## Task item:
What lines in the entries below contain the word "body"? Copy all of them.
*** Opening Records for the task ***
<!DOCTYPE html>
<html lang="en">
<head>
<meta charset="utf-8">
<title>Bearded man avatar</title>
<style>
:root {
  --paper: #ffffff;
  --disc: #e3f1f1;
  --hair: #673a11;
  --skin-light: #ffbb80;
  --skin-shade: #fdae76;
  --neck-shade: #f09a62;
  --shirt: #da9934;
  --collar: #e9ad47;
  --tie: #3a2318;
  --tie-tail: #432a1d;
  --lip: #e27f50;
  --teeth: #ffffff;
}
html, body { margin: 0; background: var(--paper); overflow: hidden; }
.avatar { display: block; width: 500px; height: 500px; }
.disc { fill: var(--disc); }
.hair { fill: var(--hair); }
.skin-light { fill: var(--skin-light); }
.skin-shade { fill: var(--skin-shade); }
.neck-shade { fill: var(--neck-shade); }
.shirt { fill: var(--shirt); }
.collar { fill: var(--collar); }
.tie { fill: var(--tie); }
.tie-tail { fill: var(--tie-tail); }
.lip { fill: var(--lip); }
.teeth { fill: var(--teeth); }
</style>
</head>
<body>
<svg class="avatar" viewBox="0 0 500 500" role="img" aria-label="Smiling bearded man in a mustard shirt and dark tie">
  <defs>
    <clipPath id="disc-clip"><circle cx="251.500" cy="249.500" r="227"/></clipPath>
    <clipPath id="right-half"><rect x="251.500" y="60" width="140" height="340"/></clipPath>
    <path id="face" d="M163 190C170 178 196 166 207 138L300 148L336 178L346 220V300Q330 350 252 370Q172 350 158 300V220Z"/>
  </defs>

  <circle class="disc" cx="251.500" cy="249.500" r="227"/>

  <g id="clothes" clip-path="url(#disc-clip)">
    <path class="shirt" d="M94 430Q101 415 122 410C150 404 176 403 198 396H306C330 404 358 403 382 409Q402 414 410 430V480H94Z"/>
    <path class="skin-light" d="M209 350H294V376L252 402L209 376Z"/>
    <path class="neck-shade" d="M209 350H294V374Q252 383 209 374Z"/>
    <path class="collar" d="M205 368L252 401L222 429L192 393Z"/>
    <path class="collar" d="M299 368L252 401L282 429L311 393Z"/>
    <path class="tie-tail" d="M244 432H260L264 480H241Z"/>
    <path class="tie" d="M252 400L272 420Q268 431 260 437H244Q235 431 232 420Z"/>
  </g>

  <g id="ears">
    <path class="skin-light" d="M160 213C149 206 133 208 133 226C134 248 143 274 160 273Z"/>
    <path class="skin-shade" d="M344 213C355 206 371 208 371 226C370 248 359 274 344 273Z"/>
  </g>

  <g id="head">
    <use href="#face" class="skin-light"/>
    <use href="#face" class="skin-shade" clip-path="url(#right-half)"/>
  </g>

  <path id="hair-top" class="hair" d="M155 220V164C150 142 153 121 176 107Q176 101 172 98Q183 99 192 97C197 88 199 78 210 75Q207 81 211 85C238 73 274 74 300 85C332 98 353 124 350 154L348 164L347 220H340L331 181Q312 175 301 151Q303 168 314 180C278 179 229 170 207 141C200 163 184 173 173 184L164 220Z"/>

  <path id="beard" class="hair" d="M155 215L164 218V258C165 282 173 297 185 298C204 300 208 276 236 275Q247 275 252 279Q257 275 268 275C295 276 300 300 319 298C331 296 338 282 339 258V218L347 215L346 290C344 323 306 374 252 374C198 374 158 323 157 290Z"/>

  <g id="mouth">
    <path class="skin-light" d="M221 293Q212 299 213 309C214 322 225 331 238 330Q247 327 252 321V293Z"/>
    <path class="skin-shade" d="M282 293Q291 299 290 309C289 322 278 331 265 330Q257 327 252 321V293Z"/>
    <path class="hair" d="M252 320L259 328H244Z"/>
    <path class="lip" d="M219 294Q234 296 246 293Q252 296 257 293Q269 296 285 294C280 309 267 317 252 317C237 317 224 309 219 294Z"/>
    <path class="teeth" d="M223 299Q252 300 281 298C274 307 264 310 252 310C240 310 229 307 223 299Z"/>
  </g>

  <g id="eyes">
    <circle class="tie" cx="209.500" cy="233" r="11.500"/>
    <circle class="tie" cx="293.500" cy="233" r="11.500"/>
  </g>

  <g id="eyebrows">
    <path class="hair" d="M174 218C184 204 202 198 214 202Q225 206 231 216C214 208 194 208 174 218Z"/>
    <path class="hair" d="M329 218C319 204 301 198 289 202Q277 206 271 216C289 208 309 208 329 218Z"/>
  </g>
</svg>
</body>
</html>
*** Closing Records for the task ***
## Exercise answer:
html, body { margin: 0; background: var(--paper); overflow: hidden; }
<body>
</body>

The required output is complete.